[GOAL OF THE EXERCISE]: All of the records are to be copied out exactly, with nothing left out.

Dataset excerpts
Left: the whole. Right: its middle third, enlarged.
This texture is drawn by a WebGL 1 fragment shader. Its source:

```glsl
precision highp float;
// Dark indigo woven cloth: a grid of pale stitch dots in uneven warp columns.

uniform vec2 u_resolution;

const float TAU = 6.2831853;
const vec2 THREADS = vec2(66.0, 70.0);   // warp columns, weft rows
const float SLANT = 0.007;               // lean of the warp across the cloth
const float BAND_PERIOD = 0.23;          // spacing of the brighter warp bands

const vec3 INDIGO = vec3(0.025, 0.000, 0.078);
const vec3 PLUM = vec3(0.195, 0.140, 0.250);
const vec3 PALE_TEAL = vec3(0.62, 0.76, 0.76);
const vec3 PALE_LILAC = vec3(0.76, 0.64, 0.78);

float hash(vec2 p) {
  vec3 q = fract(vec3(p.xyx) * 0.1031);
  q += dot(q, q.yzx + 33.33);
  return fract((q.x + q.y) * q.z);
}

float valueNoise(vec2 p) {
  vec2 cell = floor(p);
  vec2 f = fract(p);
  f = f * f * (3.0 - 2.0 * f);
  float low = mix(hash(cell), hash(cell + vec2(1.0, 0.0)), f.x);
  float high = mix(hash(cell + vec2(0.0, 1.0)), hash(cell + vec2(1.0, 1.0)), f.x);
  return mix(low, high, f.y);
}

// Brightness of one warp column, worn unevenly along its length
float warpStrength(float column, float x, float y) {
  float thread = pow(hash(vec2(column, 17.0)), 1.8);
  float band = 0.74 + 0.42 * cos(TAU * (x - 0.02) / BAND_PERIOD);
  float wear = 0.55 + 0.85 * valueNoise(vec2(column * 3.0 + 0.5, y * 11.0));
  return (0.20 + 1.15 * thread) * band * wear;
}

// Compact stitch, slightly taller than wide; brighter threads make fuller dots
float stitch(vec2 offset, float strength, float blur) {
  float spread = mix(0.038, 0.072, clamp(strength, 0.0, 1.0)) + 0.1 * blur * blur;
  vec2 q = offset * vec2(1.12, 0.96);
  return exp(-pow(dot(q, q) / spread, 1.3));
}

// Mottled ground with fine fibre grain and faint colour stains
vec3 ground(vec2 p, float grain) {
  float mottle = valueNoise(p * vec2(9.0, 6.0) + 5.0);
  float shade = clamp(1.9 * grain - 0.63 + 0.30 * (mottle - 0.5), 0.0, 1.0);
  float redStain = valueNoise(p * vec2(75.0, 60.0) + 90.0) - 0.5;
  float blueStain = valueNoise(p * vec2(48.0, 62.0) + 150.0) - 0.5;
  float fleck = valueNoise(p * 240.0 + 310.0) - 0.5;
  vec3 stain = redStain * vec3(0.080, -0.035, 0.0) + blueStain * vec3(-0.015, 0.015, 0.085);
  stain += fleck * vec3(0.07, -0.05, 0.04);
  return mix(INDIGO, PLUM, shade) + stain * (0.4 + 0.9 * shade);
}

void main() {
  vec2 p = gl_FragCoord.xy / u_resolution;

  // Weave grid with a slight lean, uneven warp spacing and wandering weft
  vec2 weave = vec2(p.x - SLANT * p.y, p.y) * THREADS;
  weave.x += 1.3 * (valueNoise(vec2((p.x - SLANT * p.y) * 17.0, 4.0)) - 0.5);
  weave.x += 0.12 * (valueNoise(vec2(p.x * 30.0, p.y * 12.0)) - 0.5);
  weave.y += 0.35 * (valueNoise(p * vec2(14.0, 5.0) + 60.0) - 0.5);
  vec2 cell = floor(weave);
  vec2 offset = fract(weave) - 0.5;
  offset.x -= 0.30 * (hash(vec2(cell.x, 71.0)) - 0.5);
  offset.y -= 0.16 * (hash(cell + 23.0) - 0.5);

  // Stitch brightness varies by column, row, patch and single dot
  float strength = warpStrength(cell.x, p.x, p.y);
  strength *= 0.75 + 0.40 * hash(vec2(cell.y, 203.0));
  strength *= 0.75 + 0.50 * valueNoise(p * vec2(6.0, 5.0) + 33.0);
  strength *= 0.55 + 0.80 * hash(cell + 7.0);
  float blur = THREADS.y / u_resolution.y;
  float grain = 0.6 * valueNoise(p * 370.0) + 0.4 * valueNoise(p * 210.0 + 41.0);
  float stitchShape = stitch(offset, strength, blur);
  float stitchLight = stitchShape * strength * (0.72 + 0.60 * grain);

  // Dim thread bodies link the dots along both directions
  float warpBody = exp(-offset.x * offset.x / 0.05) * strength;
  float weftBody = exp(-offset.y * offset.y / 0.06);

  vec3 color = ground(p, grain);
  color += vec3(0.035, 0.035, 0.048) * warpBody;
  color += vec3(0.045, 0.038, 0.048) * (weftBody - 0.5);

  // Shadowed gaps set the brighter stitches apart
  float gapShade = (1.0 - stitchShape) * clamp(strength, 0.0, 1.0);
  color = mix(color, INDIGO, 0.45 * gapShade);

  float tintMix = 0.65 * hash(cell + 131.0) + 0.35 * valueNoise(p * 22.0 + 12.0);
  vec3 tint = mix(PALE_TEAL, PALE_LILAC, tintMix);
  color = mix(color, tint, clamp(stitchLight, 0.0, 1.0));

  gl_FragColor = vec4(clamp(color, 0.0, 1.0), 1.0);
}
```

[TASK SOLUTION]:
Left: the whole. Right: its middle third, enlarged.
This texture is drawn by a WebGL 1 fragment shader. Its source:

```glsl
precision highp float;
// Dark indigo woven cloth: a grid of pale stitch dots in uneven warp columns.

uniform vec2 u_resolution;

const float TAU = 6.2831853;
const vec2 THREADS = vec2(66.0, 70.0);   // warp columns, weft rows
const float SLANT = 0.007;               // lean of the warp across the cloth
const float BAND_PERIOD = 0.23;          // spacing of the brighter warp bands

const vec3 INDIGO = vec3(0.025, 0.000, 0.078);
const vec3 PLUM = vec3(0.195, 0.140, 0.250);
const vec3 PALE_TEAL = vec3(0.62, 0.76, 0.76);
const vec3 PALE_LILAC = vec3(0.76, 0.64, 0.78);

float hash(vec2 p) {
  vec3 q = fract(vec3(p.xyx) * 0.1031);
  q += dot(q, q.yzx + 33.33);
  return fract((q.x + q.y) * q.z);
}

float valueNoise(vec2 p) {
  vec2 cell = floor(p);
  vec2 f = fract(p);
  f = f * f * (3.0 - 2.0 * f);
  float low = mix(hash(cell), hash(cell + vec2(1.0, 0.0)), f.x);
  float high = mix(hash(cell + vec2(0.0, 1.0)), hash(cell + vec2(1.0, 1.0)), f.x);
  return mix(low, high, f.y);
}

// Brightness of one warp column, worn unevenly along its length
float warpStrength(float column, float x, float y) {
  float thread = pow(hash(vec2(column, 17.0)), 1.8);
  float band = 0.74 + 0.42 * cos(TAU * (x - 0.02) / BAND_PERIOD);
  float wear = 0.55 + 0.85 * valueNoise(vec2(column * 3.0 + 0.5, y * 11.0));
  return (0.20 + 1.15 * thread) * band * wear;
}

// Compact stitch, slightly taller than wide; brighter threads make fuller dots
float stitch(vec2 offset, float strength, float blur) {
  float spread = mix(0.038, 0.072, clamp(strength, 0.0, 1.0)) + 0.1 * blur * blur;
  vec2 q = offset * vec2(1.12, 0.96);
  return exp(-pow(dot(q, q) / spread, 1.3));
}

// Mottled ground with fine fibre grain and faint colour stains
vec3 ground(vec2 p, float grain) {
  float mottle = valueNoise(p * vec2(9.0, 6.0) + 5.0);
  float shade = clamp(1.9 * grain - 0.63 + 0.30 * (mottle - 0.5), 0.0, 1.0);
  float redStain = valueNoise(p * vec2(75.0, 60.0) + 90.0) - 0.5;
  float blueStain = valueNoise(p * vec2(48.0, 62.0) + 150.0) - 0.5;
  float fleck = valueNoise(p * 240.0 + 310.0) - 0.5;
  vec3 stain = redStain * vec3(0.080, -0.035, 0.0) + blueStain * vec3(-0.015, 0.015, 0.085);
  stain += fleck * vec3(0.07, -0.05, 0.04);
  return mix(INDIGO, PLUM, shade) + stain * (0.4 + 0.9 * shade);
}

void main() {
  vec2 p = gl_FragCoord.xy / u_resolution;

  // Weave grid with a slight lean, uneven warp spacing and wandering weft
  vec2 weave = vec2(p.x - SLANT * p.y, p.y) * THREADS;
  weave.x += 1.3 * (valueNoise(vec2((p.x - SLANT * p.y) * 17.0, 4.0)) - 0.5);
  weave.x += 0.12 * (valueNoise(vec2(p.x * 30.0, p.y * 12.0)) - 0.5);
  weave.y += 0.35 * (valueNoise(p * vec2(14.0, 5.0) + 60.0) - 0.5);
  vec2 cell = floor(weave);
  vec2 offset = fract(weave) - 0.5;
  offset.x -= 0.30 * (hash(vec2(cell.x, 71.0)) - 0.5);
  offset.y -= 0.16 * (hash(cell + 23.0) - 0.5);

  // Stitch brightness varies by column, row, patch and single dot
  float strength = warpStrength(cell.x, p.x, p.y);
  strength *= 0.75 + 0.40 * hash(vec2(cell.y, 203.0));
  strength *= 0.75 + 0.50 * valueNoise(p * vec2(6.0, 5.0) + 33.0);
  strength *= 0.55 + 0.80 * hash(cell + 7.0);
  float blur = THREADS.y / u_resolution.y;
  float grain = 0.6 * valueNoise(p * 370.0) + 0.4 * valueNoise(p * 210.0 + 41.0);
  float stitchShape = stitch(offset, strength, blur);
  float stitchLight = stitchShape * strength * (0.72 + 0.60 * grain);

  // Dim thread bodies link the dots along both directions
  float warpBody = exp(-offset.x * offset.x / 0.05) * strength;
  float weftBody = exp(-offset.y * offset.y / 0.06);

  vec3 color = ground(p, grain);
  color += vec3(0.035, 0.035, 0.048) * warpBody;
  color += vec3(0.045, 0.038, 0.048) * (weftBody - 0.5);

  // Shadowed gaps set the brighter stitches apart
  float gapShade = (1.0 - stitchShape) * clamp(strength, 0.0, 1.0);
  color = mix(color, INDIGO, 0.45 * gapShade);

  float tintMix = 0.65 * hash(cell + 131.0) + 0.35 * valueNoise(p * 22.0 + 12.0);
  vec3 tint = mix(PALE_TEAL, PALE_LILAC, tintMix);
  color = mix(color, tint, clamp(stitchLight, 0.0, 1.0));

  gl_FragColor = vec4(clamp(color, 0.0, 1.0), 1.0);
}
```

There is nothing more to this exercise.